These districts rely on disparate property tax receipts. And Illinois relies on property taxes to fund nearly two-thirds of all elementary and secondary education spending.
So, while Blagojevich, Madigan and Jones have steered at least $325 million in new money into the classroom in each of the past three years, state government still picks up only 30 percent of the overall education tab.
Blagojevich wants nothing to do with the income tax hike it would take to topple the current school finance system. Senate President Jones, however, expressed support this spring for legislation that would have increased the personal income tax rate from 3 percent to 5 percent along with a corresponding corporate tax hike.
The measure made it out of committee but never received a floor vote.
It's hard to envision anyone in Democratic leadership pushing a 67 percent income tax hike in an election year. After all, Madigan and Jones just signed on as co-chairs of the governor's campaign committee. And the unity shtick was pretty thick during Democrats' day at the State Fair.
Sticking to the script, Speaker Madigan, chairman of the Illinois Democratic Party, delivered an introduction that lasted all of 15 seconds. In contrast, President Jones boastfully promised to secure "a veto-proof Senate," which would mean toppling at least four GOP candidates next fall. Even a normally demure Hynes got into the act, trumpeting the Democratic ticket by poking fun at Republicans, who are waiting to see whether former Gov. Jim Edgar will take another shot at the executive office. There was little mention of discord until Blagojevich stood to speak.
"There isn't a Democrat on this stage or probably a Democrat in this audience that at one point or another I didn't have some disagreements with," Blagojevich said. "What brings us together at the end of the day is [that] we are joined by a common purpose to use government as a vehicle to help people."
Some initiatives, including school funding reforms, won't get a ride in that vehicle anytime before the November general election.
And let's face it, Democrats would need several tow trucks to move all the initiatives their constituents want. But these next 14 months will be about keeping control of state government so they can continue their work in them post-election future.

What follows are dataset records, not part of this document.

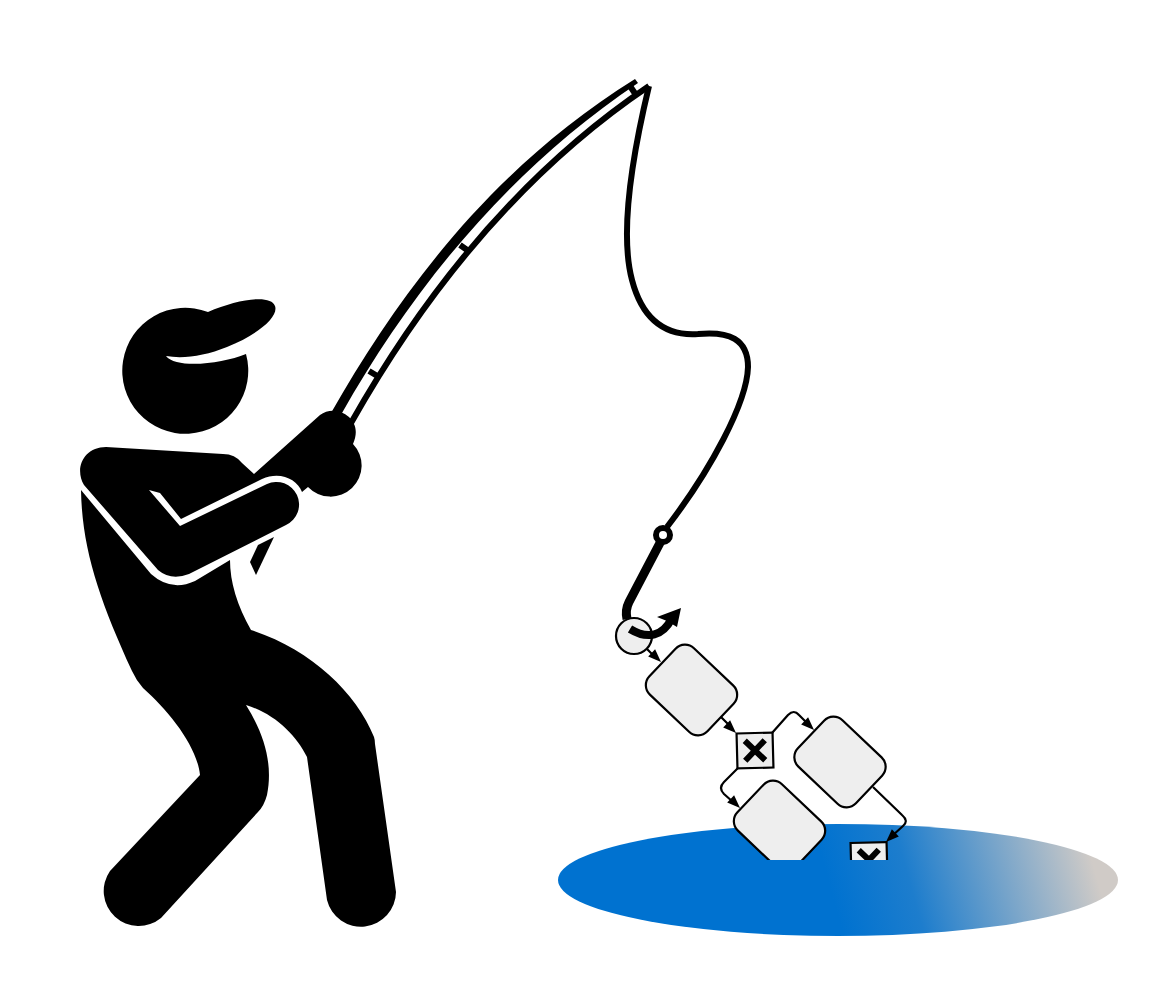
<!DOCTYPE html>
<html lang="en">
<head>
<meta charset="utf-8">
<title>Angler pulling a process diagram out of the water</title>
<style>
:root { --ink: #000; --paper: #fff; --node: #eee; --water: #0072d0; --shore: #d0cbc7; }
html, body { margin: 0; height: 100%; overflow: hidden; background: var(--paper); }
svg { display: block; width: 1167px; height: 985px; }
.angler, .arrowhead { fill: var(--ink); }
.line { fill: none; stroke: var(--ink); stroke-linejoin: round; }
.rod, .tackle { stroke-width: 6; }
.flow { stroke-width: 2.2; }
.node { fill: var(--node); stroke: var(--ink); stroke-width: 2.2; }
.cross { fill: none; stroke: var(--ink); stroke-width: 6; }
</style>
</head>
<body>
<svg viewBox="0 0 1167 985" role="img" aria-label="An angler hooks a process diagram out of a blue pond">
  <defs>
    <linearGradient id="pond-fill" gradientUnits="userSpaceOnUse" x1="835" y1="905" x2="1085" y2="835">
      <stop offset="0" stop-color="var(--water)"/>
      <stop offset=".3" stop-color="#1d7dcd"/>
      <stop offset="1" stop-color="var(--shore)"/>
    </linearGradient>
    <clipPath id="above-water"><rect x="600" y="590" width="330" height="270"/></clipPath>
    <rect id="task" class="node" x="-40" y="-32" width="80" height="64" rx="13" transform="rotate(43.5)"/>
    <g id="gateway" transform="rotate(-1.5)">
      <rect class="node" x="-18" y="-17.5" width="36" height="35"/>
      <path class="cross" d="M-10-10 10 10M10-10-10 10"/>
    </g>
    <path id="arrowhead" class="arrowhead" d="M0 0-13-5V5Z"/>
  </defs>

  <g id="angler" class="angler">
    <path id="head" d="M208 312A63 63 0 1 0 246 354C222 364 176 369 166 356C183 359 205 356 227 347C257 335 279 317 275 306C271 294 238 299 208 312Z"/>
    <path id="arms" d="M106 447C84 447 74 468 84 485L158 570Q171 581 189 574L286 525A22.500 22.500 0 0 0 267 484L180 526 149 490 160 493 181 519 262 479C280 471 297 479 302 492L308 487A31 31 0 1 0 353 444C358 432 356 424 349 417C340 409 328 409 320 415L254 474 242 463Q235 454 223 454Z"/>
    <path id="body" d="M81 490 151 574Q171 592 195 581L230 560Q230 593 251 630C310 649 356 692 374 737Q375 740 375 744L396 892A35 35 0 0 1 327 900L307 757C296 735 275 714 246 705C265 735 273 765 267 795Q264 806 258 812L161 918A35 35 0 0 1 110 871L200 775C197 746 169 711 143 688Q136 680 132 671C100 601 82 550 81 490Z"/>
    <path id="rod-butt" d="M250 562 258 545 274 537 256 575Z"/>
  </g>

  <g id="rod">
    <path class="angler" d="M331 413C400 292 492 168 635 79L638 83C505 172 410 293 342 413Z"/>
    <path class="line rod" d="M351 423C425 292 520 173 649 86M460 245 470 252M369 371 379 377M630 86 636 95"/>
  </g>

  <g id="tackle">
    <path class="line tackle" d="M649 86C630 165 620 235 632 280C643 322 668 336 698 334C729 331 748 339 748 367C747 403 710 471 667 527"/>
    <circle class="line" cx="663" cy="535" r="7" stroke-width="6"/>
  </g>

  <ellipse id="pond" cx="838" cy="880" rx="280" ry="56" fill="url(#pond-fill)"/>

  <g id="process-diagram" clip-path="url(#above-water)">
    <path class="line flow" d="M647 649 654 656M721 717 730 726M772 733 788 715Q794 709 799 715L808 724M738 768 724 782Q718 788 724 794L733 802M873 787 902 815Q909 821 903 826L892 836"/>
    <use href="#arrowhead" transform="translate(661 662) rotate(44)"/>
    <use href="#arrowhead" transform="translate(736 733) rotate(44)"/>
    <use href="#arrowhead" transform="translate(814 730) rotate(44)"/>
    <use href="#arrowhead" transform="translate(740 808) rotate(44)"/>
    <use href="#arrowhead" transform="translate(886 842) rotate(136)"/>
    <circle id="start-event" class="node" cx="634" cy="636" r="18"/>
    <use href="#task" x="0" y="0" transform="translate(691.500 690)"/>
    <use href="#task" transform="translate(840 762)"/>
    <use href="#task" transform="translate(779.500 826)"/>
    <use href="#gateway" transform="translate(755 750.500)"/>
    <use href="#gateway" transform="translate(869 860)"/>
  </g>

  <g id="hook">
    <path class="line" stroke-width="9" d="M661 541 629 602Q625 610 627 619"/>
    <path class="line" stroke-width="8" d="M630 629C648 640 663 636 672 618"/>
    <path class="angler" d="M681 608 657 617 667 621 677 627Z"/>
  </g>
</svg>
</body>
</html>
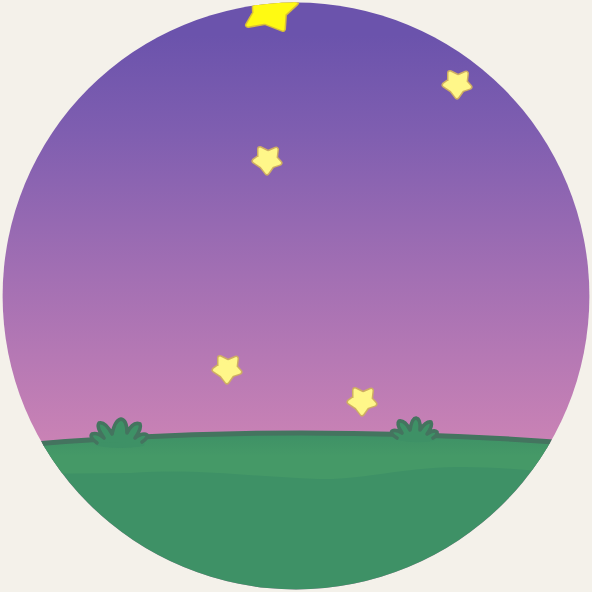
<!DOCTYPE html>
<html lang="en">
<head>
<meta charset="utf-8">
<title>Twilight meadow</title>
<style>
:root {
  --paper: #f4f1ea;
  --sky-top: #6b53ac;
  --sky-upper: #7f5eb0;
  --sky-middle: #a26fb3;
  --sky-low: #c982b5;
  --grass: #3e9166;
  --grass-light: #459967;
  --grass-line: #44745f;
  --star: #fff789;
  --star-line: #cfae63;
  --star-bright: #fffa12;
  --star-bright-line: #d8bd3a;
}
html, body { margin: 0; background: var(--paper); overflow: hidden; }
.scene { display: block; width: 592px; height: 592px; }
.paper { fill: var(--paper); }
.sky { fill: url(#sky); }
.grass { fill: var(--grass); }
.grass-light { fill: url(#meadow-light); }
.horizon { fill: none; stroke: var(--grass-line); stroke-width: 5; }
.bush { fill: var(--grass); stroke: var(--grass-line); stroke-width: 3.6; stroke-linejoin: round; stroke-linecap: round; }
.star-edge { fill: var(--star-line); stroke: var(--star-line); stroke-width: 6; stroke-linejoin: round; }
.star-face { fill: var(--star); stroke: var(--star); stroke-width: 3; stroke-linejoin: round; }
.bright-edge { fill: var(--star-bright-line); stroke: var(--star-bright-line); stroke-width: 6; stroke-linejoin: round; }
.bright-face { fill: var(--star-bright); stroke: var(--star-bright); stroke-width: 3; stroke-linejoin: round; }
</style>
</head>
<body>
<svg class="scene" viewBox="0 0 592 592" role="img" aria-label="Stars falling over a green meadow at twilight">
  <defs>
    <clipPath id="window"><circle cx="296" cy="296" r="293.4"/></clipPath>
    <linearGradient id="sky" gradientUnits="userSpaceOnUse" x1="0" y1="0" x2="0" y2="440">
      <stop offset="0.08" stop-color="var(--sky-top)"/>
      <stop offset="0.3" stop-color="var(--sky-upper)"/>
      <stop offset="0.62" stop-color="var(--sky-middle)"/>
      <stop offset="1" stop-color="var(--sky-low)"/>
    </linearGradient>
    <linearGradient id="meadow-light" gradientUnits="userSpaceOnUse" x1="0" y1="434" x2="0" y2="456">
      <stop offset="0" stop-color="var(--grass)"/>
      <stop offset="1" stop-color="var(--grass-light)"/>
    </linearGradient>
    <path id="star-shape" d="M-7-11 L1-7 9-10.500 8-2 12.500 3 5 5.500 0 12.500-5 6-12.500 1-7-3Z"/>
    <g id="star">
      <use href="#star-shape" class="star-edge"/>
      <use href="#star-shape" class="star-face"/>
    </g>
    <path id="bright-shape" d="M254-8 L255 13 248 25 265 22 283 29 284 14 296 3 282-8Z"/>
  </defs>

  <rect class="paper" width="592" height="592"/>

  <g clip-path="url(#window)">
    <rect class="sky" width="592" height="592"/>

    <g id="bright-star">
      <use href="#bright-shape" class="bright-edge"/>
      <use href="#bright-shape" class="bright-face"/>
    </g>

    <g id="small-stars">
      <use href="#star" x="457" y="84"/>
      <use href="#star" x="267" y="160"/>
      <use href="#star" x="227" y="369"/>
      <use href="#star" x="362" y="401"/>
    </g>

    <g id="meadow">
      <path class="grass" d="M0 447 Q150 433 300 433 T592 445 V592 H0Z"/>
      <path class="grass-light" d="M0 448 Q150 436 300 436 T592 447 V476 C540 472 500 466 455 467 C400 468 360 480 320 479 C250 477 200 468 130 473 L0 474Z"/>
      <path class="horizon" d="M0 447 Q150 433 300 433 T592 445"/>
    </g>

    <g id="bushes">
      <path class="grass" d="M94 436 L146 434 144 446 Q120 450 97 446Z"/>
      <path class="bush" d="M97 443 Q89 437 92 434 Q97 432 104 438 Q96 427 99 423 Q105 421 112 434 Q115 420 121 419 Q127 420 127 433 Q133 421 140 424 Q142 428 135 438 Q143 432 147 435 Q148 438 142 442"/>
      <path class="grass" d="M394 433 L436 433 434 441 Q415 444 397 440Z"/>
      <path class="bush" d="M397 438 Q390 434 392 431 Q396 429 402 433 Q396 424 399 421 Q405 420 410 430 Q412 418 416 418 Q421 419 420 430 Q426 421 431 422 Q433 426 427 434 Q434 429 437 432 Q438 435 433 438"/>
    </g>
  </g>
</svg>
</body>
</html>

That's the idea behind their decision to defer $2.3 billion in pension payments this spring, too. Mostly, they'll be pushing unity in this long campaign season.
Pat Guinane can be reached at email@example.com.
Illinois Issues, September 2005